The Ann Arbor track actually changes layout, we kind of set up whatever we feel like when we meet so it's generally never the same... but whenever we have a slower section with quick lefts and rights (also the smaller HFAY layouts) my car doesn't seem to change direction as fast as some of the others. I generally don't have trouble with the faster sections of the track.

I have access to a 1 degree camber knuckle as well so it would be little bit less than the 1.5. I'm also running the PN Green springs on the front so I have a few harder options there too.

Are you using wide-offset front wheels?

Murcielago body with +3W rear 0N front.

I normally don't advocate buying parts to fix a setup, but in your case, a tri-shock setup of any brand will make the car significantly faster through chicanes. The side springs really help to recenter the rear pod faster than a T-plate alone can, so you transfer the weight off one side faster, i.e. faster response and getting around the second corner faster.

If not using a tri-shock would you recommend trying a stiffer t-plate?

I'm wondering if I just need a slightly more "grippy" front tire. Currently I'm using the Kyosho 30D front slicks, would a 30D radial give a small bit more grip?

color01
2011.02.02, 01:44 AM
Kyosho 30 front slicks are fine, the radials will only give you a little more grip overall and of course they wear down after a few sessions. I would try PN front tires if you have the time, the carcass of the tire is stiffer so you automatically get a little faster response there, and there are many compounds to choose from to really fine-tune the response. I would probably start with PN 20 slicks, scrub off the top coating with a tire truer, and then see how they perform.

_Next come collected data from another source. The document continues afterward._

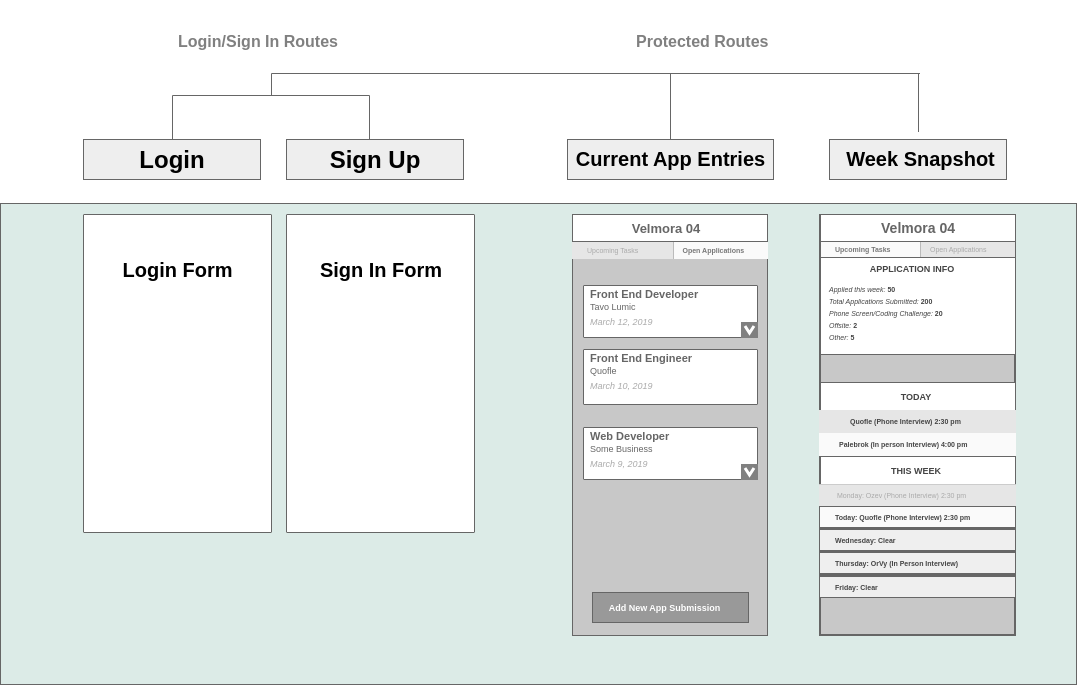
<!DOCTYPE html>
<html lang="en">
<head>
<meta charset="utf-8">
<title>App route map</title>
<style>
:root {
  --line: #666;
  --mint: #dcebe7;
  --node: #eee;
  --screen: #c8c8c8;
  --muted: #e6e6e6;
  --pale: #fafafa;
  --ink: #000;
  --text: #444;
  --soft: #666;
  --faint: #aaa;
  --button: #999;
}
* { box-sizing: border-box; margin: 0; padding: 0; }
body { width: 1077px; height: 685px; overflow: hidden; background: #fff; font-family: "Liberation Sans", Arial, sans-serif; color: var(--ink); }
.map { position: relative; width: 1077px; height: 685px; overflow: hidden; white-space: nowrap; }
.map > * { position: absolute; }
.group { top: 32px; font-size: 16px; line-height: 20px; color: #808080; }
.group.public { left: 178px; }
.group.protected { left: 636px; }
.routes { left: 0; top: 0; fill: none; stroke: var(--line); }
.node { top: 139px; width: 178px; height: 41px; display: flex; align-items: center; justify-content: center; background: var(--node); border: 1px solid var(--line); font-size: 24px; font-weight: bold; }
.node.login { left: 83px; }
.node.signup { left: 286px; }
.node.entries { left: 567px; width: 207px; font-size: 20px; }
.node.week { left: 829px; padding-left: 5px; font-size: 20px; }
.stage { left: 0; top: 203px; width: 1077px; height: 482px; background: var(--mint); border: 1px solid var(--line); }
.form { top: 214px; width: 189px; height: 319px; padding-top: 43px; background: #fff; border: 1px solid var(--line); border-radius: 1px; text-align: center; font-size: 20px; line-height: 24px; }
.form.login { left: 83px; }
.form.signup { left: 286px; padding-left: 1px; }
.form h2 { font-size: 20px; }

.phone { top: 214px; height: 422px; display: flex; flex-direction: column; background: var(--screen); border: 1px solid var(--line); }
.phone.entries { left: 572px; width: 196px; }
.phone.week { left: 819px; width: 197px; border-width: 1px 2px 2px; }
.brand { flex: none; display: flex; align-items: center; justify-content: center; background: #fff; border-bottom: 1px solid var(--line); color: var(--soft); }
.entries .brand { height: 27px; font-size: 13px; padding-right: 8px; }
.week .brand { height: 27px; font-size: 14px; margin-right: -1px; }
.tabs { flex: none; display: flex; font-size: 7px; }
.tabs span { flex: 1; display: flex; align-items: center; background: var(--muted); color: var(--faint); }
.tabs .on { background: var(--pale); color: #777; font-weight: bold; }
.entries .tabs { height: 17px; margin: 0 -1px; }
.entries .tabs span { padding-left: 15px; border-right: 1px solid #bbb; }
.entries .tabs .on { padding-left: 9px; border: 0; }
.week .tabs { height: 15px; margin-right: -1px; }
.week .tabs span { padding-left: 14px; }
.week .tabs span + span { padding-left: 9px; border-left: 1px solid #bbb; }

.cards { flex: 1; display: flex; flex-direction: column; padding: 26px 9px 12px 10px; }
.card { position: relative; height: 53px; margin-bottom: 11px; padding: 2px 0 0 6px; background: #fff; border: 1px solid var(--line); border-radius: 1px; color: var(--soft); font-size: 9px; }
.card.tall { height: 56px; margin-bottom: 22px; }
.card h3 { font-size: 11px; line-height: 13px; }
.card p { line-height: 12px; }
.card time { display: block; margin-top: 3px; line-height: 12px; font-style: italic; color: var(--faint); }
.toggle { position: absolute; right: -1px; bottom: -1px; width: 17px; height: 16px; }
.add { width: 157px; height: 31px; margin: auto 0 0 9px; padding-right: 12px; display: flex; align-items: center; justify-content: center; background: var(--button); border: 1px solid var(--line); color: #fff; font-size: 9px; font-weight: bold; }

.info { flex: none; height: 98px; margin: 0 -1px 27px 0; padding-top: 6px; background: #fff; border: solid var(--line); border-width: 1px 0; color: var(--text); font-size: 7px; }
.info h3 { font-size: 9px; line-height: 11px; text-align: center; padding-right: 12px; margin-bottom: 9px; }
.info p { padding-left: 8px; line-height: 12px; font-style: italic; }
.info b { font-style: normal; }
.heading { flex: none; height: 28px; margin-right: -1px; padding-right: 4px; display: flex; align-items: center; justify-content: center; background: #fff; border-top: 1px solid var(--line); font-size: 9px; color: var(--text); }
.slot { flex: none; height: 23px; margin: 0 -2px; padding-left: 31px; display: flex; align-items: center; background: var(--muted); font-size: 7px; font-weight: bold; color: var(--text); }
.slot.next { height: 23px; padding-left: 20px; background: var(--pale); }
.slot.past { height: 22px; padding-left: 18px; border-top: 1px solid #ccc; font-weight: normal; color: var(--faint); }
.day { flex: none; height: 23px; margin: 0 -2px; padding-left: 15px; display: flex; align-items: center; background: #efefef; border: 1px solid var(--line); border-bottom-width: 2px; font-size: 7px; font-weight: bold; color: var(--text); }
.day.today { background: var(--pale); }
.day.last { border-bottom-width: 1px; border-top-width: 2px; }
</style>
</head>
<body>
<main class="map">
  <h2 class="group public">Login/Sign In Routes</h2>
  <h2 class="group protected">Protected Routes</h2>

  <svg class="routes" width="1077" height="203" aria-hidden="true">
    <path d="M271.5 95V73.5H920M172.5 139V95.5H369.5V139M670.5 73V139M918.5 73V132"/>
  </svg>

  <div class="node login">Login</div>
  <div class="node signup">Sign Up</div>
  <div class="node entries">Current App Entries</div>
  <div class="node week">Week Snapshot</div>

  <div class="stage"></div>

  <section class="form login"><h2>Login Form</h2></section>
  <section class="form signup"><h2>Sign In Form</h2></section>

  <section class="phone entries">
    <h2 class="brand">Velmora 04</h2>
    <div class="tabs"><span>Upcoming Tasks</span><span class="on">Open Applications</span></div>
    <div class="cards">
      <article class="card">
        <h3>Front End Developer</h3>
        <p>Tavo Lumic</p>
        <time>March 12, 2019</time>
        <svg class="toggle" viewBox="0 0 17 16" aria-hidden="true">
          <g id="chevron"><rect width="17" height="16" fill="#808080"/><path d="M4 4L8.5 11L13 4" fill="none" stroke="#fff" stroke-width="3"/></g>
        </svg>
      </article>
      <article class="card tall">
        <h3>Front End Engineer</h3>
        <p>Quofle</p>
        <time>March 10, 2019</time>
      </article>
      <article class="card">
        <h3>Web Developer</h3>
        <p>Some Business</p>
        <time>March 9, 2019</time>
        <svg class="toggle" viewBox="0 0 17 16" aria-hidden="true"><use href="#chevron"/></svg>
      </article>
      <div class="add">Add New App Submission</div>
    </div>
  </section>

  <section class="phone week">
    <h2 class="brand">Velmora 04</h2>
    <div class="tabs"><span class="on">Upcoming Tasks</span><span>Open Applications</span></div>
    <div class="info">
      <h3>APPLICATION INFO</h3>
      <p>Applied this week: <b>50</b></p>
      <p>Total Applications Submitted: <b>200</b></p>
      <p>Phone Screen/Coding Challenge: <b>20</b></p>
      <p>Offsite: <b>2</b></p>
      <p>Other: <b>5</b></p>
    </div>
    <h3 class="heading">TODAY</h3>
    <p class="slot">Quofle (Phone Interview) 2:30 pm</p>
    <p class="slot next">Palebrok (In person Interview) 4:00 pm</p>
    <h3 class="heading">THIS WEEK</h3>
    <p class="slot past">Monday: Ozev (Phone Interview) 2:30 pm</p>
    <p class="day today">Today: Quofle (Phone Interview) 2:30 pm</p>
    <p class="day">Wednesday: Clear</p>
    <p class="day">Thursday: OrVy (In Person Interview)</p>
    <p class="day last">Friday: Clear</p>
  </section>
</main>
</body>
</html>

And yes, AM cars are significantly less responsive than their ASF counterparts. This doesn't make a huge difference in terms of absolute lap times (just anticipate inputs like they did "back in the day") but if you're wondering where the laggy feeling comes from, AM radio is a suspect.

geeunit1014
2011.02.02, 11:34 AM
A stiffer t-plate will definitely make the car transition faster. Trying to put more front grip in the car (tires or camber) may not give you the result you want, it will definitely make the car more aggresive, but not really better in transitions. Making the car transition better isnt really about tires, assuming the tires are in the ballpark, but roll centers and springs. Stiffer springs are more responsive than softer ones, and higher roll centers react quicker than lower ones. Since you cant really adjust the roll center too much on a mini z, the next best option is springs. The t plate is essentially the main spring for the rear end, and going stiffer there will definitely make the car transition faster.

Deca
2011.02.02, 11:49 AM
Is it possible to lower MRs without the H/T plate having issues hitting the ground? I'm sure you couldn't lower it too mich but on a car this small it migh make a noticeable difference in response.

Pure speculation, pay me no mind lol